- [DATA EXTRACT]:
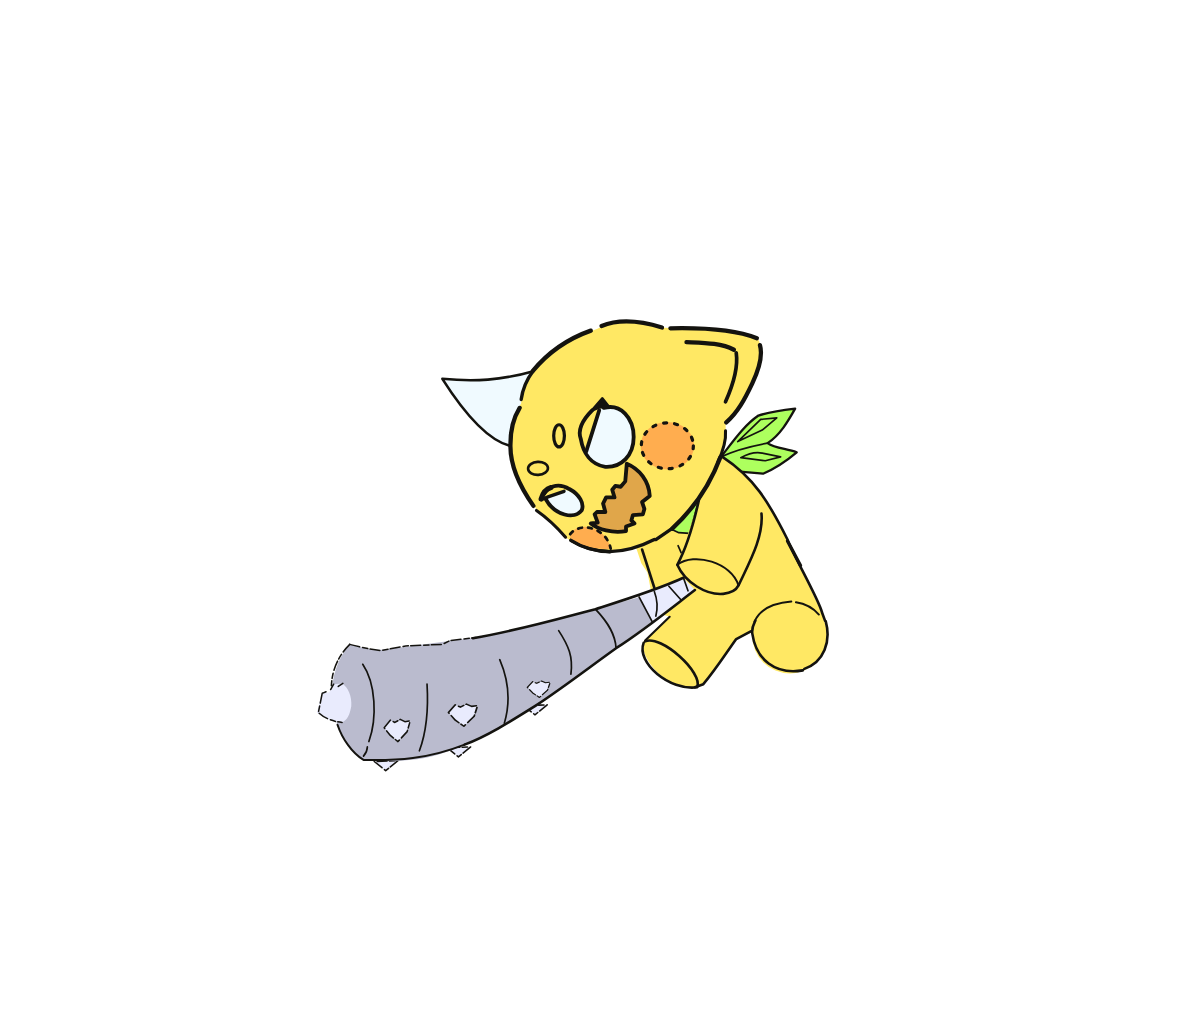
<!DOCTYPE html>
<html lang="en">
<head>
<meta charset="utf-8">
<title>Lemon creature with a spiked club</title>
<style>
:root {
  --paper: #ffffff;
  --ink: #14130f;
  --lemon: #ffe864;
  --frost: #f0faff;
  --blush: #ffad4f;
  --mouth: #e0a64a;
  --leaf: #adff5e;
  --steel: #babbce;
  --spike: #e9ebfd;
}
html, body { margin: 0; padding: 0; background: var(--paper); }
body { width: 1200px; height: 1019px; overflow: hidden; }
.canvas { display: block; width: 1200px; height: 1019px; }
.lemon { fill: var(--lemon); }
.frost { fill: var(--frost); }
.blush { fill: var(--blush); }
.leaf { fill: var(--leaf); }
.steel { fill: var(--steel); }
.spike { fill: var(--spike); }
.line { fill: none; }
.ink { stroke: var(--ink); stroke-linecap: round; stroke-linejoin: round; }
.fine { stroke-width: 2.2; }
.body-line { stroke-width: 3.4; }
.head-line { stroke-width: 5.6; }
.face-line { stroke-width: 5; }
.sketchy { stroke-dasharray: 13 4 7 3; stroke-width: 2; }
.stitch { fill: none; stroke-dasharray: 4 10.5; stroke-width: 4.2; }
</style>
</head>
<body>
<svg class="canvas" viewBox="0 0 1568 1331.5" role="img" aria-label="A yellow horned creature leaning forward with a spiked grey club">
  <defs>
    <path id="head-shape" d="M877 429C925 428 965 432 990 442C996 452 996 464 992 478C981 510 967 535 948 553C949 570 946 584 940 600C926 637 903 670 880 688C857 707 826 721 797 721C775 720 757 714 740 703C729 689 714 676 700 664C680 637 666 608 666 580C667 560 672 543 681 527C682 510 687 496 697 483C719 458 747 440 780 430C805 416 838 419 866 428Z"/>
    <clipPath id="head-clip"><use href="#head-shape"/></clipPath>
    <path id="club-spike" d="M-17 -4L-9 -14L-3 -11L4 -15L10 -12L17 -13L13 1L1 14L-9 6Z"/>
    <path id="under-spike" d="M-15 -5L0 7L16 -6Z"/>
  </defs>

  <g id="neck-leaves" class="ink fine">
    <path class="leaf" stroke-width="3" d="M942 597C957 578 972 556 991 543C1007 538 1023 536 1039 534C1030 550 1019 569 1003 579C1013 586 1028 586 1041 591C1028 602 1013 612 997 619L963 616Z"/>
    <path class="line" d="M1003 579C981 583 961 588 942 597"/>
    <path class="line" d="M964 577L994 548L1015 546L996 562Z"/>
    <path class="line" d="M968 598C977 593 986 590 996 592L1020 597L1000 602Z"/>
  </g>

  <g id="body">
    <path class="lemon" d="M830 712L838 736L846 748L856 800L875 806L841 838C835 860 870 900 907 899L919 893L962 835L983 826L1010 860L1077 808L1030 708C1005 655 985 622 943 596L880 660Z"/>
    <circle class="lemon" cx="1032" cy="831" r="49"/>
    <g class="line ink body-line">
      <path d="M944 597C985 624 1004 655 1029 705C1032 717 1070 783 1074 800L1078 811"/>
      <path stroke-width="4.4" d="M1029 707L1046 739"/>
      <path stroke-width="2.6" d="M986 812C993 796 1010 788 1034 786M1040 787C1053 789 1063 795 1070 803"/>
      <path d="M1079 812C1086 838 1077 865 1051 874M1049 876C1013 882 988 862 983 828C982 820 984 817 987 811"/>
      <path d="M981 825L962 835C947 856 935 875 919 894L908 898"/>
      <path d="M839 718L855 768"/>
      <path stroke-width="2.8" d="M875 806L843 837"/>
      <path d="M843 838C864 829 919 879 911 898C875 903 831 866 841 840"/>
      <path class="fine" d="M886 713L890 722"/>
    </g>
  </g>

  <g id="club">
    <g class="spike ink sketchy">
      <use href="#under-spike" x="504" y="1000"/>
      <use href="#under-spike" x="599" y="982"/>
      <use href="#under-spike" x="699" y="927"/>
    </g>
    <path class="steel" d="M457 842C472 846 486 849 498 849L530 845L622 833C676 824 728 809 778 796L836 780L852 812L805 847C770 872 735 899 700 922C646 956 588 987 545 992C519 995 496 995 475 993C459 984 447 964 440 945C427 910 434 868 457 842Z"/>
    <path class="spike" d="M835 780L893 755L908 771L852 812Z"/>
    <g class="line ink body-line">
      <path class="sketchy" d="M457 842C472 846 486 849 498 850L530 844L578 842L588 837L622 833"/>
      <path class="sketchy" d="M457 842C441 858 434 876 433 896"/>
      <path d="M618 834C676 824 728 809 778 796C819 783 858 771 893 755"/>
      <path d="M908 771C878 794 841 824 805 847C770 872 735 899 700 922C665 944 636 962 607 973"/>
      <path stroke-width="2.6" d="M607 973C559 992 519 994 475 993C460 984 447 965 441 947"/>
      <path class="fine" d="M474 868C491 893 493 938 482 969M475 988Q480 982 480 976"/>
      <path class="fine" d="M558 894C560 927 558 954 548 981"/>
      <path class="fine" d="M653 862C665 890 667 918 659 945"/>
      <path class="fine" d="M730 824C743 844 749 858 746 881"/>
      <path class="fine" d="M778 796C795 814 804 829 805 847"/>
      <path class="fine" d="M835 780L852 812M855 773Q861 789 857 805M874 766L890 784M893 755L899 772"/>
    </g>
    <g id="club-tip">
      <path class="spike" d="M414 931L421 905L430 905L436 894L447 893C455 898 460 910 459 923C457 934 454 941 447 944C435 943 423 939 414 931Z"/>
      <path class="line ink sketchy" d="M421 906L416 931C423 938 435 943 447 944M421 906L426 904M432 901L436 894M442 897L448 893"/>
    </g>
    <g class="spike ink sketchy">
      <use href="#club-spike" transform="translate(519 955)"/>
      <use href="#club-spike" transform="translate(605 935) scale(1.12 1)"/>
      <use href="#club-spike" transform="translate(704 901) scale(.88 .74)"/>
    </g>
  </g>

  <path id="collar" class="leaf ink fine" d="M876 691L915 648L901 697L887 696Z"/>

  <g id="arm">
    <path class="lemon" d="M915 648L886 738C893 760 922 778 952 775L966 765C979 738 998 700 995 670L960 620Z"/>
    <g class="line ink body-line">
      <path d="M914 650C907 682 899 712 885 738C895 761 923 778 945 776C955 775 962 771 965 765C978 737 998 702 995 671"/>
      <path stroke-width="2.6" d="M885 738C907 721 956 735 965 765"/>
    </g>
  </g>

  <g id="horn">
    <path class="frost" d="M578 495C620 499 655 496 700 484L680 583L668 583C637 575 607 539 578 495Z"/>
    <path class="line ink body-line" d="M697 485C655 497 620 499 578 495C606 539 637 576 668 583"/>
  </g>

  <g id="head">
    <use href="#head-shape" class="lemon"/>
    <g class="line ink head-line">
      <path d="M876 429C922 428 964 432 989 442"/>
      <path d="M993 451C997 465 991 484 983 501C973 522 964 539 949 552"/>
      <path stroke-width="4" d="M948 563C949 576 944 591 938 604"/>
      <path d="M941 598C926 638 903 668 878 691"/>
      <path stroke-width="4.4" d="M876 692L857 705M855 705C812 727 775 724 746 706"/>
      <path stroke-width="4" d="M739 702C727 688 714 676 701 667"/>
      <path d="M697 661C678 634 666 606 667 580C667 562 671 546 679 533"/>
      <path stroke-width="4.4" d="M681 522C683 507 688 496 697 484"/>
      <path d="M696 485C714 463 741 443 772 432"/>
      <path d="M786 426C808 417 836 419 865 428"/>
      <path d="M897 447C920 448 942 448 959 457"/>
      <path stroke-width="4.8" d="M962 461C965 482 957 505 948 525"/>
    </g>

    <g id="brows" class="line ink" stroke-width="4.2">
      <ellipse cx="730.500" cy="569.500" rx="7" ry="14.500"/>
      <ellipse cx="703" cy="612" rx="13" ry="8.500" stroke-width="3.400" transform="rotate(-3 703 612)"/>
    </g>

    <g id="cheeks">
      <ellipse class="blush" cx="872" cy="582.500" rx="35" ry="31"/>
      <ellipse class="stitch ink" cx="872" cy="582.500" rx="34" ry="30"/>
      <g clip-path="url(#head-clip)">
        <path class="blush" d="M745 698C757 680 792 688 798 717C780 719 757 713 745 703Z"/>
        <path class="line ink" stroke-width="3.600" stroke-dasharray="5 8" d="M745 698C757 682 792 688 798 717"/>
      </g>
      <path class="line ink" stroke-width="4.400" d="M797 721C776 720 760 715 746 706"/>
    </g>

    <g id="near-eye">
      <path class="lemon" d="M786 528C765 538 752 555 758 578C760 595 770 606 787 609Z"/>
      <path class="frost" d="M784 534C808 526 828 545 828 571C828 595 812 611 791 610C777 608 769 600 766 591Z"/>
      <path class="line ink face-line" d="M789 533C811 527 828 546 828 571C828 595 812 611 791 610C772 607 762 592 759 574C754 561 762 548 774 536"/>
      <path class="line ink face-line" d="M783 536L766 590"/>
      <path class="ink" fill="var(--ink)" stroke-width="4" d="M774 536L787 521L795 531L783 532Z"/>
    </g>

    <g id="far-eye">
      <path class="frost" d="M712 651L738 640C752 643 763 657 760 666C752 678 726 674 712 651Z"/>
      <path class="line ink face-line" d="M707 652C714 635 729 630 744 639C757 646 764 658 760 667C751 679 725 674 713 652"/>
      <path class="line ink" stroke-width="4.400" d="M707 653L717 649L737 642"/>
      <path class="line ink" stroke-width="6.500" d="M707 652C709 645 713 639 720 637"/>
    </g>

    <path id="mouth" class="ink face-line" fill="var(--mouth)" d="M819 606C836 613 848 629 849 648L839 656L842 665L840 672L827 673L825 680L829 684L818 688L818 694C800 697 782 692 772 684L781 683L777 672L780 669L791 669L788 658L792 650L803 650L800 640L804 635L811 636L817 629Z"/>
  </g>
</svg>
</body>
</html>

- [WHAT YOU SHOULD DO]: The reply should hold only the lines of the listing above starting at the line containing "461C965 482 957" and ending at the line containing "698C757 680 792", exactly as written.

- [TASK RESULT]:
      <path stroke-width="4.8" d="M962 461C965 482 957 505 948 525"/>
    </g>

    <g id="brows" class="line ink" stroke-width="4.2">
      <ellipse cx="730.500" cy="569.500" rx="7" ry="14.500"/>
      <ellipse cx="703" cy="612" rx="13" ry="8.500" stroke-width="3.400" transform="rotate(-3 703 612)"/>
    </g>

    <g id="cheeks">
      <ellipse class="blush" cx="872" cy="582.500" rx="35" ry="31"/>
      <ellipse class="stitch ink" cx="872" cy="582.500" rx="34" ry="30"/>
      <g clip-path="url(#head-clip)">
        <path class="blush" d="M745 698C757 680 792 688 798 717C780 719 757 713 745 703Z"/>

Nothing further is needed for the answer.